**PROBLEM TO WORK ON**
Would you restate the data exactly as given?

[Recorded data]
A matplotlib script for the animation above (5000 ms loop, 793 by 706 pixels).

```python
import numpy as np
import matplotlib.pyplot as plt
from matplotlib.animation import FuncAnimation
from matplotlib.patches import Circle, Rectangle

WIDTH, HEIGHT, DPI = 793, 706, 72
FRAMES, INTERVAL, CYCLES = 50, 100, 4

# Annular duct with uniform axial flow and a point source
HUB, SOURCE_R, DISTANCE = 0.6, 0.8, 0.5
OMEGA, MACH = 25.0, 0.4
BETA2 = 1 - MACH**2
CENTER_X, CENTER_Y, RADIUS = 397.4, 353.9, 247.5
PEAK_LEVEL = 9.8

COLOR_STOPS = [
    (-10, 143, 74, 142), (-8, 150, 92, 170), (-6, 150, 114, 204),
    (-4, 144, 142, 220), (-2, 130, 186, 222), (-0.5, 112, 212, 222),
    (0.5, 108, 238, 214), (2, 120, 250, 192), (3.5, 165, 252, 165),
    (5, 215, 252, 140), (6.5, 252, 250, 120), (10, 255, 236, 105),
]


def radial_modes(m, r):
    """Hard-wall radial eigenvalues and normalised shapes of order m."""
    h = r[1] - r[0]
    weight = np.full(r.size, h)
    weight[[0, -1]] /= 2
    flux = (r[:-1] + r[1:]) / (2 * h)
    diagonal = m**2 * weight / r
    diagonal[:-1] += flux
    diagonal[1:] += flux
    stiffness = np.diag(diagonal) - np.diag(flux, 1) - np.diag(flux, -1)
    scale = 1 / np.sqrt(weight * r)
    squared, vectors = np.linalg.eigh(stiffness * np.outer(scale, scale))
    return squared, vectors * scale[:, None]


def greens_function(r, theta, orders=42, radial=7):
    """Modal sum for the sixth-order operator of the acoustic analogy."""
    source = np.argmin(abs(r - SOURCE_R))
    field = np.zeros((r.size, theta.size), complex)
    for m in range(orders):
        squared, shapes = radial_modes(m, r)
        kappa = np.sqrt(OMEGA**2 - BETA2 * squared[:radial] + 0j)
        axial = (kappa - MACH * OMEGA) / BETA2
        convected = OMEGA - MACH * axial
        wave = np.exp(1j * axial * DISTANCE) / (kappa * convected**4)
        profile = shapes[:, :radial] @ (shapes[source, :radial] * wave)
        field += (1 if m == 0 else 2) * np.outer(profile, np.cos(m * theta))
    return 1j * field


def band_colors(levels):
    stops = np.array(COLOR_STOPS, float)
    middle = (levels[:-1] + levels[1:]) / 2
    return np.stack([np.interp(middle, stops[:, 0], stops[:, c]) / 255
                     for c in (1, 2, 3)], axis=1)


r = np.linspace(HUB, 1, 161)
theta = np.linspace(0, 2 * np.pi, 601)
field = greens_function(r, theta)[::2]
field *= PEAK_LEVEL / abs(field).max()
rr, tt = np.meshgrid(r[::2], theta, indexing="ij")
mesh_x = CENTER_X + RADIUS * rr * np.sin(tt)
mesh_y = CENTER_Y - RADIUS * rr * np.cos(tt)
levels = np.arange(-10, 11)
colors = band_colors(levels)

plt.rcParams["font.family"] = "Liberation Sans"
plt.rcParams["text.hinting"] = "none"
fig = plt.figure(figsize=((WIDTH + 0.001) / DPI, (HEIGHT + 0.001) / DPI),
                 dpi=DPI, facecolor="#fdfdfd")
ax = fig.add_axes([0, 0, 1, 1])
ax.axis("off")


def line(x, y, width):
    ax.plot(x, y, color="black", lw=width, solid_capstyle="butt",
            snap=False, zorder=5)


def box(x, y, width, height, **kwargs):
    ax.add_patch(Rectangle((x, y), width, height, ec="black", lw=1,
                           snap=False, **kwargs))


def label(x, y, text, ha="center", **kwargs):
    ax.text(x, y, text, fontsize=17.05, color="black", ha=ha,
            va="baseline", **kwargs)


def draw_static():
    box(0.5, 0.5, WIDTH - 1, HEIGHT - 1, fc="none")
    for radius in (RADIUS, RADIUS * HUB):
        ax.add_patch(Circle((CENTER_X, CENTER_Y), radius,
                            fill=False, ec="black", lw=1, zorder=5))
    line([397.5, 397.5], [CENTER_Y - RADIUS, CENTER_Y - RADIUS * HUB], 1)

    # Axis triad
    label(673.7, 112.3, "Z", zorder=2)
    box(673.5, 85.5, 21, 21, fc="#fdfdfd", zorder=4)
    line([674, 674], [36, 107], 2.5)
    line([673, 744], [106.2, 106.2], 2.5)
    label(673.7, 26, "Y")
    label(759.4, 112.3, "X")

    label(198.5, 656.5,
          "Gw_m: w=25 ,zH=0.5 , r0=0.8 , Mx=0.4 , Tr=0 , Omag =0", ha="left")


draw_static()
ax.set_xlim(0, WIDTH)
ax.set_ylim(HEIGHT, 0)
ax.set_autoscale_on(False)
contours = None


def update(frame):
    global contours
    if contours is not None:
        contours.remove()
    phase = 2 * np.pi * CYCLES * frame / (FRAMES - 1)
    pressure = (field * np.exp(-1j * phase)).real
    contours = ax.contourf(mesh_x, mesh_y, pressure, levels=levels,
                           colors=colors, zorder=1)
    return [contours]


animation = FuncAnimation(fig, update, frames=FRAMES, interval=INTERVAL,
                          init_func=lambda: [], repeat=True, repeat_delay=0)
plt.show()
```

**EXERCISE ANSWER**
A matplotlib script for the animation above (5000 ms loop, 793 by 706 pixels).

```python
import numpy as np
import matplotlib.pyplot as plt
from matplotlib.animation import FuncAnimation
from matplotlib.patches import Circle, Rectangle

WIDTH, HEIGHT, DPI = 793, 706, 72
FRAMES, INTERVAL, CYCLES = 50, 100, 4

# Annular duct with uniform axial flow and a point source
HUB, SOURCE_R, DISTANCE = 0.6, 0.8, 0.5
OMEGA, MACH = 25.0, 0.4
BETA2 = 1 - MACH**2
CENTER_X, CENTER_Y, RADIUS = 397.4, 353.9, 247.5
PEAK_LEVEL = 9.8

COLOR_STOPS = [
    (-10, 143, 74, 142), (-8, 150, 92, 170), (-6, 150, 114, 204),
    (-4, 144, 142, 220), (-2, 130, 186, 222), (-0.5, 112, 212, 222),
    (0.5, 108, 238, 214), (2, 120, 250, 192), (3.5, 165, 252, 165),
    (5, 215, 252, 140), (6.5, 252, 250, 120), (10, 255, 236, 105),
]


def radial_modes(m, r):
    """Hard-wall radial eigenvalues and normalised shapes of order m."""
    h = r[1] - r[0]
    weight = np.full(r.size, h)
    weight[[0, -1]] /= 2
    flux = (r[:-1] + r[1:]) / (2 * h)
    diagonal = m**2 * weight / r
    diagonal[:-1] += flux
    diagonal[1:] += flux
    stiffness = np.diag(diagonal) - np.diag(flux, 1) - np.diag(flux, -1)
    scale = 1 / np.sqrt(weight * r)
    squared, vectors = np.linalg.eigh(stiffness * np.outer(scale, scale))
    return squared, vectors * scale[:, None]


def greens_function(r, theta, orders=42, radial=7):
    """Modal sum for the sixth-order operator of the acoustic analogy."""
    source = np.argmin(abs(r - SOURCE_R))
    field = np.zeros((r.size, theta.size), complex)
    for m in range(orders):
        squared, shapes = radial_modes(m, r)
        kappa = np.sqrt(OMEGA**2 - BETA2 * squared[:radial] + 0j)
        axial = (kappa - MACH * OMEGA) / BETA2
        convected = OMEGA - MACH * axial
        wave = np.exp(1j * axial * DISTANCE) / (kappa * convected**4)
        profile = shapes[:, :radial] @ (shapes[source, :radial] * wave)
        field += (1 if m == 0 else 2) * np.outer(profile, np.cos(m * theta))
    return 1j * field


def band_colors(levels):
    stops = np.array(COLOR_STOPS, float)
    middle = (levels[:-1] + levels[1:]) / 2
    return np.stack([np.interp(middle, stops[:, 0], stops[:, c]) / 255
                     for c in (1, 2, 3)], axis=1)


r = np.linspace(HUB, 1, 161)
theta = np.linspace(0, 2 * np.pi, 601)
field = greens_function(r, theta)[::2]
field *= PEAK_LEVEL / abs(field).max()
rr, tt = np.meshgrid(r[::2], theta, indexing="ij")
mesh_x = CENTER_X + RADIUS * rr * np.sin(tt)
mesh_y = CENTER_Y - RADIUS * rr * np.cos(tt)
levels = np.arange(-10, 11)
colors = band_colors(levels)

plt.rcParams["font.family"] = "Liberation Sans"
plt.rcParams["text.hinting"] = "none"
fig = plt.figure(figsize=((WIDTH + 0.001) / DPI, (HEIGHT + 0.001) / DPI),
                 dpi=DPI, facecolor="#fdfdfd")
ax = fig.add_axes([0, 0, 1, 1])
ax.axis("off")


def line(x, y, width):
    ax.plot(x, y, color="black", lw=width, solid_capstyle="butt",
            snap=False, zorder=5)


def box(x, y, width, height, **kwargs):
    ax.add_patch(Rectangle((x, y), width, height, ec="black", lw=1,
                           snap=False, **kwargs))


def label(x, y, text, ha="center", **kwargs):
    ax.text(x, y, text, fontsize=17.05, color="black", ha=ha,
            va="baseline", **kwargs)


def draw_static():
    box(0.5, 0.5, WIDTH - 1, HEIGHT - 1, fc="none")
    for radius in (RADIUS, RADIUS * HUB):
        ax.add_patch(Circle((CENTER_X, CENTER_Y), radius,
                            fill=False, ec="black", lw=1, zorder=5))
    line([397.5, 397.5], [CENTER_Y - RADIUS, CENTER_Y - RADIUS * HUB], 1)

    # Axis triad
    label(673.7, 112.3, "Z", zorder=2)
    box(673.5, 85.5, 21, 21, fc="#fdfdfd", zorder=4)
    line([674, 674], [36, 107], 2.5)
    line([673, 744], [106.2, 106.2], 2.5)
    label(673.7, 26, "Y")
    label(759.4, 112.3, "X")

    label(198.5, 656.5,
          "Gw_m: w=25 ,zH=0.5 , r0=0.8 , Mx=0.4 , Tr=0 , Omag =0", ha="left")


draw_static()
ax.set_xlim(0, WIDTH)
ax.set_ylim(HEIGHT, 0)
ax.set_autoscale_on(False)
contours = None


def update(frame):
    global contours
    if contours is not None:
        contours.remove()
    phase = 2 * np.pi * CYCLES * frame / (FRAMES - 1)
    pressure = (field * np.exp(-1j * phase)).real
    contours = ax.contourf(mesh_x, mesh_y, pressure, levels=levels,
                           colors=colors, zorder=1)
    return [contours]


animation = FuncAnimation(fig, update, frames=FRAMES, interval=INTERVAL,
                          init_func=lambda: [], repeat=True, repeat_delay=0)
plt.show()
```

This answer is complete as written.